● **Directions**
Extract all lines from the data beneath that include the word "jacket".

● **Excerpted records**

═══

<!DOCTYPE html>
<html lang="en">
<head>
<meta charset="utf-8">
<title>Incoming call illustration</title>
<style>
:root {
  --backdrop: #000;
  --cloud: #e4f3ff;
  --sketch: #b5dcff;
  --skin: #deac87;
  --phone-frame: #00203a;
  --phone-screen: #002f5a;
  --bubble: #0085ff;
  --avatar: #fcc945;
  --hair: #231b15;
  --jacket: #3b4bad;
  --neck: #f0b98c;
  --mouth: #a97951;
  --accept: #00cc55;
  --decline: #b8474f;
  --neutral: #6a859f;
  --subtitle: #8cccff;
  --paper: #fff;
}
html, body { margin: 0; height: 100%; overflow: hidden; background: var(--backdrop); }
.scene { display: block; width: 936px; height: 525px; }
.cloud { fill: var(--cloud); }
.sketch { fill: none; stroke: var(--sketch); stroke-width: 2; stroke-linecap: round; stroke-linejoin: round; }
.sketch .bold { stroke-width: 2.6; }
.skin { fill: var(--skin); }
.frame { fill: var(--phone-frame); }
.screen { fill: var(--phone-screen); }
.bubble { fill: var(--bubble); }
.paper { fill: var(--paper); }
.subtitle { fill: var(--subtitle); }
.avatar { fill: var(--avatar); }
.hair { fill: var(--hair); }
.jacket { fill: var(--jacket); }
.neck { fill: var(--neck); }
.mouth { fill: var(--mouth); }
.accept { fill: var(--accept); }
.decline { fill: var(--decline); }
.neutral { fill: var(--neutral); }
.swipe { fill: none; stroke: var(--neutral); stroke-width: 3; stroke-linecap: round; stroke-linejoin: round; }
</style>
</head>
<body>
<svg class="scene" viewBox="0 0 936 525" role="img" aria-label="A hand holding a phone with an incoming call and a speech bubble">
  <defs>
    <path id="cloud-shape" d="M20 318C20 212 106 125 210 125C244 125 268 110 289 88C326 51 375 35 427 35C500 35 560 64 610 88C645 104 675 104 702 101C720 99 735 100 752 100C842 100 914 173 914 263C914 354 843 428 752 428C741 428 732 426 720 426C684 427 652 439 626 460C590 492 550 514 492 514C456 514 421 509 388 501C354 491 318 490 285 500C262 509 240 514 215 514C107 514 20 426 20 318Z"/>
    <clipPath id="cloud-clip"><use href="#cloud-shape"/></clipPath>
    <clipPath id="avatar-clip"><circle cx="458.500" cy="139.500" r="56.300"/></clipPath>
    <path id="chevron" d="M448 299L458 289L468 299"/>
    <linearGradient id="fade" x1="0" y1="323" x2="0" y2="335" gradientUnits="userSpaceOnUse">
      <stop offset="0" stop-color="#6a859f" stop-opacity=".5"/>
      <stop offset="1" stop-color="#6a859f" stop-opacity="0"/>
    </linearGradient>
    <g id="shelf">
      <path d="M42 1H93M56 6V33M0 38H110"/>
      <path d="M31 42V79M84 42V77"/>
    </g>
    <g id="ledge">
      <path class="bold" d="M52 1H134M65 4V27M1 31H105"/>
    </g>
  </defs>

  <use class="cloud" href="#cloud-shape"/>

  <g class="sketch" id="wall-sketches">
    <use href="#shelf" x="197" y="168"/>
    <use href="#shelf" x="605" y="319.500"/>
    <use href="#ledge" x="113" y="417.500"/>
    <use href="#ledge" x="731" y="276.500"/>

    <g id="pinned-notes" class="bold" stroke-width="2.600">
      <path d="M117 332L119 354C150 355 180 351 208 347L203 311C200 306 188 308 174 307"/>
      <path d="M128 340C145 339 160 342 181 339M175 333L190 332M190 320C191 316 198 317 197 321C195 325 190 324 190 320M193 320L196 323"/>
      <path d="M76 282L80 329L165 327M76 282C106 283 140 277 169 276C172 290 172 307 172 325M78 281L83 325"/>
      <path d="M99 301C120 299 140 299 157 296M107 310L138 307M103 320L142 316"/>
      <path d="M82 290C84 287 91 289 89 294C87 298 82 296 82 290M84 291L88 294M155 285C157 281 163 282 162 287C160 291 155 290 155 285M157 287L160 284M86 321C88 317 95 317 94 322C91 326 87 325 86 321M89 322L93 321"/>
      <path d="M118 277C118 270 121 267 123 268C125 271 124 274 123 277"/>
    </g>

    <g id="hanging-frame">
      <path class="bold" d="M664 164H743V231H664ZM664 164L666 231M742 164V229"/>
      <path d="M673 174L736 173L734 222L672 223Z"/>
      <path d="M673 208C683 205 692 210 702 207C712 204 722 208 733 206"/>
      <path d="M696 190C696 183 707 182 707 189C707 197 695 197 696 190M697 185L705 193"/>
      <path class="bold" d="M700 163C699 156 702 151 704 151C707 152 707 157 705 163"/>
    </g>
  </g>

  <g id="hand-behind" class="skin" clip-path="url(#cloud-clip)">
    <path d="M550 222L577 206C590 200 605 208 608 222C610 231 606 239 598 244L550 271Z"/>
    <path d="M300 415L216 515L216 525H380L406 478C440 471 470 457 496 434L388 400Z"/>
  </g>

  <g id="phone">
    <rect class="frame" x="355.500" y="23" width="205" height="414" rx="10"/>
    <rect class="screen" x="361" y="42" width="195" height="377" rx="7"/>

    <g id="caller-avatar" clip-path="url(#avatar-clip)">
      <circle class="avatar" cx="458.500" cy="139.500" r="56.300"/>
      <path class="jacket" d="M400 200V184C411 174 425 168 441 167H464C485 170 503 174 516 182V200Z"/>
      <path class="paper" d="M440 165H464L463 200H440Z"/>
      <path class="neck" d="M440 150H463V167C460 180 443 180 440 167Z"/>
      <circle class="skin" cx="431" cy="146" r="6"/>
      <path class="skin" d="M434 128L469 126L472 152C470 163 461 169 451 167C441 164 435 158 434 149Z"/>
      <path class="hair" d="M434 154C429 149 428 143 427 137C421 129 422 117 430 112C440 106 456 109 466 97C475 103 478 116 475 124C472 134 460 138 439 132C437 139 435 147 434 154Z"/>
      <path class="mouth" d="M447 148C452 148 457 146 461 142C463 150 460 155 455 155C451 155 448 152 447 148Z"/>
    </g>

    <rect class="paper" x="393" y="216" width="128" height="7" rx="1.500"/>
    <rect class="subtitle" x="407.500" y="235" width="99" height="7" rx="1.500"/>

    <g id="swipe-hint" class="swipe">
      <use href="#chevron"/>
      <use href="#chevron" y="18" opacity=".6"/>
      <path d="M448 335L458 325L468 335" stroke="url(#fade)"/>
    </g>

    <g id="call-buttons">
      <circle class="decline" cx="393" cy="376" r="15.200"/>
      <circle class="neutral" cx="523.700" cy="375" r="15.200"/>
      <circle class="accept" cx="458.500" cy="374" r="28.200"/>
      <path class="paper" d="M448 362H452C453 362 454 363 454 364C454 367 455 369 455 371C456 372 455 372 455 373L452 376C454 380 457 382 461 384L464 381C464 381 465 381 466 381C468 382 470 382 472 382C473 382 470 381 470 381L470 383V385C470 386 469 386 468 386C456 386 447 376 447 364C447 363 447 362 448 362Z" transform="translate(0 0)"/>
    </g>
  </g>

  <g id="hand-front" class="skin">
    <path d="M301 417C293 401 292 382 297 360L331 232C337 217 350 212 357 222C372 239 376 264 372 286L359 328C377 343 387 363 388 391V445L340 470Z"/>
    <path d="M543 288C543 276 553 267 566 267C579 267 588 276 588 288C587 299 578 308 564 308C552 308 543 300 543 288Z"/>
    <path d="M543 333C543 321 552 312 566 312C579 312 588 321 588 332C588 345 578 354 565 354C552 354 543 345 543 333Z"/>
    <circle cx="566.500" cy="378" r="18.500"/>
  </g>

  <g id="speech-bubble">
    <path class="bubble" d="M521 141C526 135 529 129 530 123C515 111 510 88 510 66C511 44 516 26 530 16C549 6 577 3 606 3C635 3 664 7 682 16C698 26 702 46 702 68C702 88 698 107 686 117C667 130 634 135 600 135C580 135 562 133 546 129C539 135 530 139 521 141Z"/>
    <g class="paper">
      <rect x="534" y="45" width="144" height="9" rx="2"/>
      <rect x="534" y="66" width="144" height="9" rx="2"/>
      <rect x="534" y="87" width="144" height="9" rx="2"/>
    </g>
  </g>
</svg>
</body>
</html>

═══

● **Exercise answer**
  --jacket: #3b4bad;
.jacket { fill: var(--jacket); }
      <path class="jacket" d="M400 200V184C411 174 425 168 441 167H464C485 170 503 174 516 182V200Z"/>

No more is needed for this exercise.